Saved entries

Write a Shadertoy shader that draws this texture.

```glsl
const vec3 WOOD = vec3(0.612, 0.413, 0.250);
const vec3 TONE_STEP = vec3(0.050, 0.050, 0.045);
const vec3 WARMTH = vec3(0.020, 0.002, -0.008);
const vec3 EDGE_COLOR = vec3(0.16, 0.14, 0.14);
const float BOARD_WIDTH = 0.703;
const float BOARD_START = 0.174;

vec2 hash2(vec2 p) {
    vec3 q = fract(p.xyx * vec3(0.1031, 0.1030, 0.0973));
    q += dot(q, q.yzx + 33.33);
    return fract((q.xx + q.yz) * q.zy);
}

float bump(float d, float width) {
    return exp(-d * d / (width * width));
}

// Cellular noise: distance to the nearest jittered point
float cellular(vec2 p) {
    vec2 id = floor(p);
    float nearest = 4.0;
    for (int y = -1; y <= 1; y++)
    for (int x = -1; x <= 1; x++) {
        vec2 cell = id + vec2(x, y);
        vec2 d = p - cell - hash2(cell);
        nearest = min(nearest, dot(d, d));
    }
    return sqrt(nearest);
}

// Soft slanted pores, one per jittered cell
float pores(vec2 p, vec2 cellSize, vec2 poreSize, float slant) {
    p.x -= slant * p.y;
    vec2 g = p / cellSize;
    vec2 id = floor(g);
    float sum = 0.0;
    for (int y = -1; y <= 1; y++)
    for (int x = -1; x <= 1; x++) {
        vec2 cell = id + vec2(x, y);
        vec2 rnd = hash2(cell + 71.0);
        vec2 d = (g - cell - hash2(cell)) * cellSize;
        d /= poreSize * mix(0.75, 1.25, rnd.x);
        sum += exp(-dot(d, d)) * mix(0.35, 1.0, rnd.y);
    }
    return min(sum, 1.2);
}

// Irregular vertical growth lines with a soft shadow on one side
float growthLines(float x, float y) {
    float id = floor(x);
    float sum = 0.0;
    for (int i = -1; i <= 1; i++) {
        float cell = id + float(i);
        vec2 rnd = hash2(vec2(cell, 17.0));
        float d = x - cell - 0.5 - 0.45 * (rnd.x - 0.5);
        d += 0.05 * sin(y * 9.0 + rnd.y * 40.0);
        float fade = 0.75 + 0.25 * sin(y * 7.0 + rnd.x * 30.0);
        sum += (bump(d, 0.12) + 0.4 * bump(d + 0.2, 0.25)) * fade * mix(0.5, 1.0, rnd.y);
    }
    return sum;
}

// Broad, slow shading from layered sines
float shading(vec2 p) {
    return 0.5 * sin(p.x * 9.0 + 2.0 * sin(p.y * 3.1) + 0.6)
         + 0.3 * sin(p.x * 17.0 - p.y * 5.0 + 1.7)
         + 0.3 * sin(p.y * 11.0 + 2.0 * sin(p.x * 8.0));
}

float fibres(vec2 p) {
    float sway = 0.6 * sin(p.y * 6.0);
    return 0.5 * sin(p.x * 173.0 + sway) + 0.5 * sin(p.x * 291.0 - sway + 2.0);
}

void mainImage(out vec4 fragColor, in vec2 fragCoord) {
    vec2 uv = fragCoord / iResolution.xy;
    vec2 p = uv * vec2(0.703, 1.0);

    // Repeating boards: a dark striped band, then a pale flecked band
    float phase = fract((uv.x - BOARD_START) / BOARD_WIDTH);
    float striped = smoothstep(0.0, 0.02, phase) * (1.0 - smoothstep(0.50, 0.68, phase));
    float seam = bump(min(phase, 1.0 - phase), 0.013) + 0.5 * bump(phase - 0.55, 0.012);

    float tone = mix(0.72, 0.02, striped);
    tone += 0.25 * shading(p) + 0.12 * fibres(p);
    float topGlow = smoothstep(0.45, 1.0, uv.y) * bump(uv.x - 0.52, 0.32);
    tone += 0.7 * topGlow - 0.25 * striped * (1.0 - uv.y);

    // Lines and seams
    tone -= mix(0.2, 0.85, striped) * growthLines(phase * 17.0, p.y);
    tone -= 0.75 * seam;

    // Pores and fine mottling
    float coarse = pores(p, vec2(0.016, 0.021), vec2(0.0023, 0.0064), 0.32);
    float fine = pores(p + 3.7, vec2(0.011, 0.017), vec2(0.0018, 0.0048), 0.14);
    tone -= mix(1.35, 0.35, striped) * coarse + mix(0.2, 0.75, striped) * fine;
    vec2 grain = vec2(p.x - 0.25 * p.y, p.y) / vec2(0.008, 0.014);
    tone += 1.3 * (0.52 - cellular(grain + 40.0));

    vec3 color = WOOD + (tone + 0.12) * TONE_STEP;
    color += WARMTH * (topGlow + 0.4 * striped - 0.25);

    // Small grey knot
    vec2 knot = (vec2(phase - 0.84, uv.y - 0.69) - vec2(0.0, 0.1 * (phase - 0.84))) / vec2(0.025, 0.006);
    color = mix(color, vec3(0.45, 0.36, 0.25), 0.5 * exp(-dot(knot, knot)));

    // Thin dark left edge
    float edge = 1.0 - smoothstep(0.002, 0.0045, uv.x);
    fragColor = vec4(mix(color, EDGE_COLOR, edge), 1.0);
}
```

--

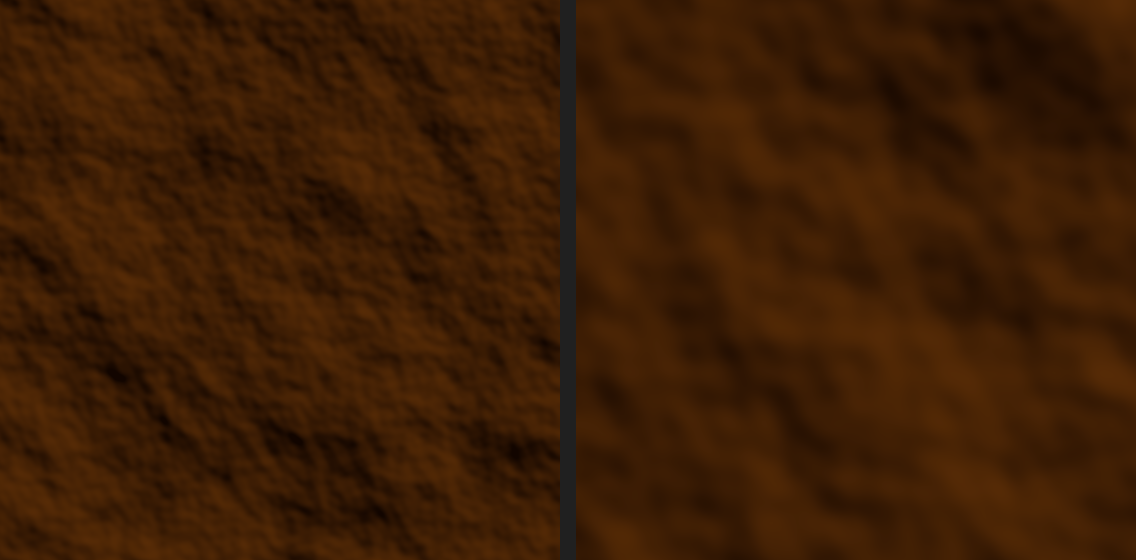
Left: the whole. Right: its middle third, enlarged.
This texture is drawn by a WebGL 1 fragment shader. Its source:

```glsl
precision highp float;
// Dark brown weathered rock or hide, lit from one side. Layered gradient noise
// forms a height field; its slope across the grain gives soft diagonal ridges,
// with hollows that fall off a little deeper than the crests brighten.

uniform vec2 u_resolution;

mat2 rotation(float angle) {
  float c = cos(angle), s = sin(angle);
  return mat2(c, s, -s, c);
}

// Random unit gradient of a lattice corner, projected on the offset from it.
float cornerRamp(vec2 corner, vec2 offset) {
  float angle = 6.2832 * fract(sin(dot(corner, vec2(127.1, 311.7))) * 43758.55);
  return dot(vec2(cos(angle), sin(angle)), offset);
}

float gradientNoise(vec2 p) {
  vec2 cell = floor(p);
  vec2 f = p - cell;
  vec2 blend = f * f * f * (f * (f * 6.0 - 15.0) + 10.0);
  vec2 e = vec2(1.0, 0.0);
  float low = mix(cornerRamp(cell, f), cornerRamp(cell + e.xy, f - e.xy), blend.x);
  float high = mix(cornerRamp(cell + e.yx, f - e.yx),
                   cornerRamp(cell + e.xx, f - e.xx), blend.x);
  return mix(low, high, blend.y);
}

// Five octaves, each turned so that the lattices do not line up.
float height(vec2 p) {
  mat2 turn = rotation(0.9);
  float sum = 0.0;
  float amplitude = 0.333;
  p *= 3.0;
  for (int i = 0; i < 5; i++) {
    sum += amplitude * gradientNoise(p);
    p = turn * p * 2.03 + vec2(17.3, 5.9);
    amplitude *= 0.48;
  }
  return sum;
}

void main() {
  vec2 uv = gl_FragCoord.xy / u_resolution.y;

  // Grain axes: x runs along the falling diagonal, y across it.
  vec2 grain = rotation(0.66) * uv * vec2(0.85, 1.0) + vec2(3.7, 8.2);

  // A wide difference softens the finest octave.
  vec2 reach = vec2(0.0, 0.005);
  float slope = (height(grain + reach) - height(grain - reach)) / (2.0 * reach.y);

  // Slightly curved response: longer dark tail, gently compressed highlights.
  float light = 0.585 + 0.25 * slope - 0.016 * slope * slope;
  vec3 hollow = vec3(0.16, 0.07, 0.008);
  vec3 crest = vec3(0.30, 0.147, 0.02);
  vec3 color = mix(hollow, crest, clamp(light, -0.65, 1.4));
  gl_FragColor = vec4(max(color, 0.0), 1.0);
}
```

TASK PROMPT
Every line in the records that holds the word "WOOD" should be copied into the answer.

PROBLEM SOLUTION
const vec3 WOOD = vec3(0.612, 0.413, 0.250);
    vec3 color = WOOD + (tone + 0.12) * TONE_STEP;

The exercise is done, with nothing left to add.